Wisconsin residents are preparing for flooded rivers, streets and low-lying areas as a rapid snow melt and heavy rain combine to bring flooding conditions to the state.
The National Weather Service has a flood watch in effect in until Friday morning for parts of south-central Wisconsin, east-central Wisconsin and southeast Wisconsin, including Dane County and all surrounding counties, and flood warnings have been issued for counties to the west and north.
Rock Springs in Sauk County could be hit hard by flooding, with the Baraboo River expected to crest at 8 feet above flood stage by Saturday evening, which would flood the downtown area with 2 to 3 feet of water, the Weather Service said.

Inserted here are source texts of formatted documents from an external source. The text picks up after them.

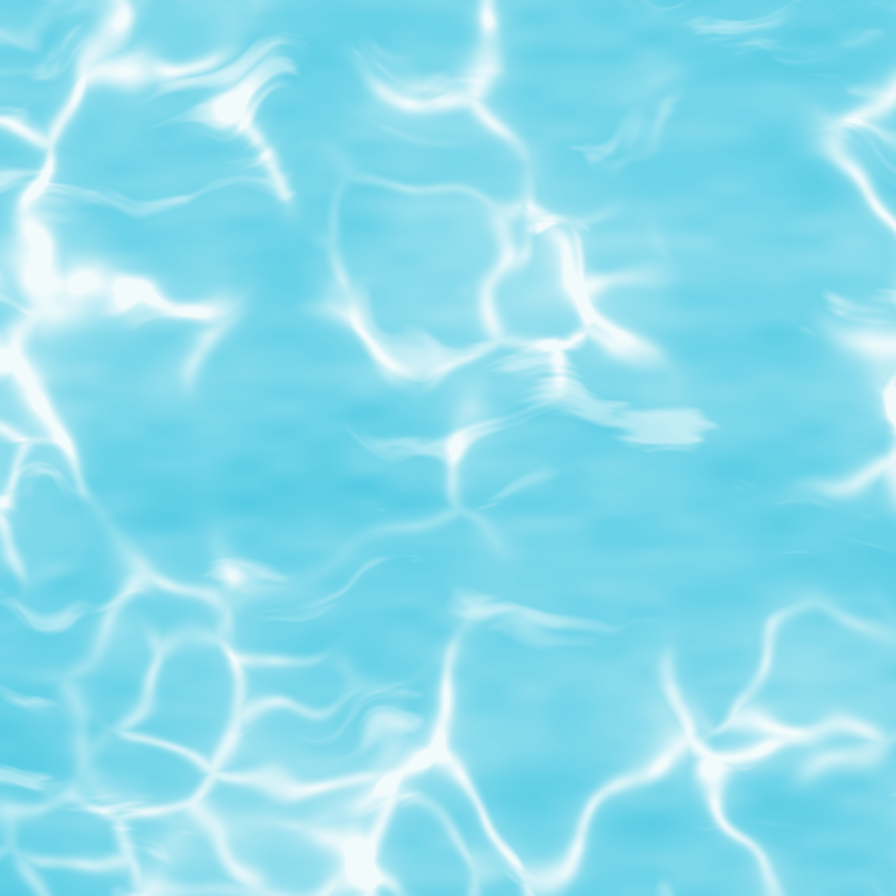
Give the GLSL for this texture, as a three.js fragment shader.

```glsl
// Sunlit pool water: bright, wobbling caustic lines over turquoise ripples.
// Warped cell borders make the light web, masked smaller cells make the loops,
// and noise stretched sideways makes the ripples and glints.
varying vec2 vUv;

float hash(vec2 p) {
  return fract(sin(dot(p, vec2(127.1, 311.7))) * 43758.5453);
}

vec2 hash2(vec2 p) {
  return vec2(hash(p), hash(p + 57.3));
}

float noise(vec2 p) {
  vec2 i = floor(p);
  vec2 f = fract(p);
  f = f * f * (3.0 - 2.0 * f);
  float low = mix(hash(i), hash(i + vec2(1.0, 0.0)), f.x);
  float high = mix(hash(i + vec2(0.0, 1.0)), hash(i + vec2(1.0, 1.0)), f.x);
  return mix(low, high, f.y);
}

float fbm(vec2 p) {
  float sum = 0.0;
  float amplitude = 0.5;
  for (int i = 0; i < 4; i++) {
    sum += amplitude * noise(p);
    p = p * 2.03 + 17.1;
    amplitude *= 0.5;
  }
  return sum / 0.9375;
}

// Gap between the nearest and second nearest cell point: zero on a border
float cellBorder(vec2 p) {
  vec2 cell = floor(p);
  float nearest = 8.0;
  float second = 8.0;
  for (int y = -2; y <= 2; y++) {
    for (int x = -2; x <= 2; x++) {
      vec2 id = cell + vec2(float(x), float(y));
      float d = length(id + 0.1 + 0.8 * hash2(id) - p);
      second = min(second, max(nearest, d));
      nearest = min(nearest, d);
    }
  }
  return second - nearest;
}

float glow(float d, float width) {
  return exp(-d * d / (width * width));
}

// Offset that bends the straight borders into wavy light
vec2 wobble(vec2 p) {
  vec2 broad = vec2(noise(p * 7.0), noise(p * 7.0 + 31.7)) - 0.5;
  vec2 fine = vec2(noise(p * 19.0 + 5.3), noise(p * 19.0 + 83.1)) - 0.5;
  return broad * 0.11 + fine * 0.035;
}

void main() {
  vec2 p = vUv;
  vec2 bent = p + wobble(p);

  // Ripples: broad sideways bands with a finer mottle
  float light = 0.2 + 0.42 * (fbm(p * vec2(3.5, 11.0) + 4.0) - 0.5);
  light += 0.13 * (noise(p * vec2(22.0, 48.0)) - 0.5);
  light += 0.16 * (noise(p * 3.0 + 9.0) - 0.5);

  // Main web, fading in and out along its length
  float web = cellBorder(bent * vec2(4.3, 3.9) + 2.6);
  float strength = smoothstep(0.22, 0.75, noise(p * 6.0 + 40.0));
  float beads = 0.7 + 0.6 * noise(p * 42.0);
  light += 0.55 * strength * beads * glow(web, 0.1);
  light += 0.13 * (0.4 + strength) * glow(web, 0.3);

  // Small loops gathered in patches
  float loops = cellBorder(bent * vec2(7.5, 9.5) + 13.0);
  float patches = smoothstep(0.5, 0.78, noise(p * 4.5 + 71.0));
  light += patches * (0.42 * beads * glow(loops, 0.17) + 0.1);

  // Flat glints lying on the surface
  float glints = fbm(bent * vec2(7.0, 20.0) + 25.0);
  light += 0.4 * smoothstep(0.62, 0.82, glints);

  vec3 turquoise = vec3(0.3, 0.79, 0.89);
  vec3 sunlight = vec3(0.95, 0.985, 0.99);
  gl_FragColor = vec4(mix(turquoise, sunlight, clamp(light, -0.05, 1.0)), 1.0);
}
```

"Many rivers are expected to reach minor flood stage, but a few are forecast to reach moderate and even major flood stage," the Weather Service said.
Nationally, the powerful system was bringing or was forecast to bring blizzard conditions to the west and north of Wisconsin, and severe weather to the south.
The very wet conditions could be the cause for a sinkhole that developed overnight on the southbound side of Highway 213 in Orfordville, with traffic being detoured around the sinkhole until it can be repaired, state highway officials said.
Since the ground still has frost in it, snow melt and rain has nowhere else to go but storm drains and ditches.
"Low-land flooding is likely, due to overflowing ditches from snow melt in the fields and marshes, and urban flooding is a concern due to storm drains blocked from ice and debris," the flood watch bulletin said.
Above normal temperatures are forecast in the Madison area Wednesday and Thursday, with highs reaching 49 and 60 and the overnight low only dropping to 46.
Showers are likely between 8 a.m. and 2 p.m. Wednesday, with patchy fog possible before 3 p.m. Showers and a possible thunderstorm are likely at night, with some storms producing heavy rain.
The Thursday scenario is showers and a possible thunderstorm before 8 a.m., then showers and storms up to 2 p.m. and showers afterward.
We could see a quarter-inch of rain Wednesday and a half-inch Wednesday night, then less than a tenth of an inch on Thursday, unless thunderstorms develop and produce heavy rain.
Winds are also expected to be strong, gusting up to 30 mph Wednesday and 35 mph Wednesday night.
Fog could also be a problem thanks to the melting snow, with patchy dense fog possible Wednesday night into Thursday morning.
Cold air moves into the region Thursday night, and with it the chance for rain and snow overnight.
Highs will be closer to normal for the weekend.
The forecast calls for a high of 38 on Friday under cloudy skies, 37 and sun on Saturday and 40 and sun on Sunday.
Monday should be good with sun and 39, then there is a slight chance for rain on Tuesday with a high of 41.
Tuesday's high in Madison was 42, 1 degree above normal and 33 degrees below the record high of 75 for March 12, set in 1990.
The low of 15 was 8 degrees below normal and 22 degrees above the record low of 7 below for the date, set in 1948.
Two-hundredths of an inch of precipitation (rain plus snow converted to liquid) fell at the airport, bringing the March and meteorological spring (March through May) total up to 0.52 inches, 0.21 inches below normal.
The record precipitation total on March 12 was 0.81 inches in 1923, which came down as the record 12.9 inches of snow on that date.
Since Jan. 1, Madison has received 6.02 inches of precipitation, 2.61 inches above normal.
Madison has received 2.8 inches of snow in March and the spring, 0.5 inches below normal.
During the snow season from July 1 to June 30, Madison has received 54.3 inches of snow, 9.9 inches above normal.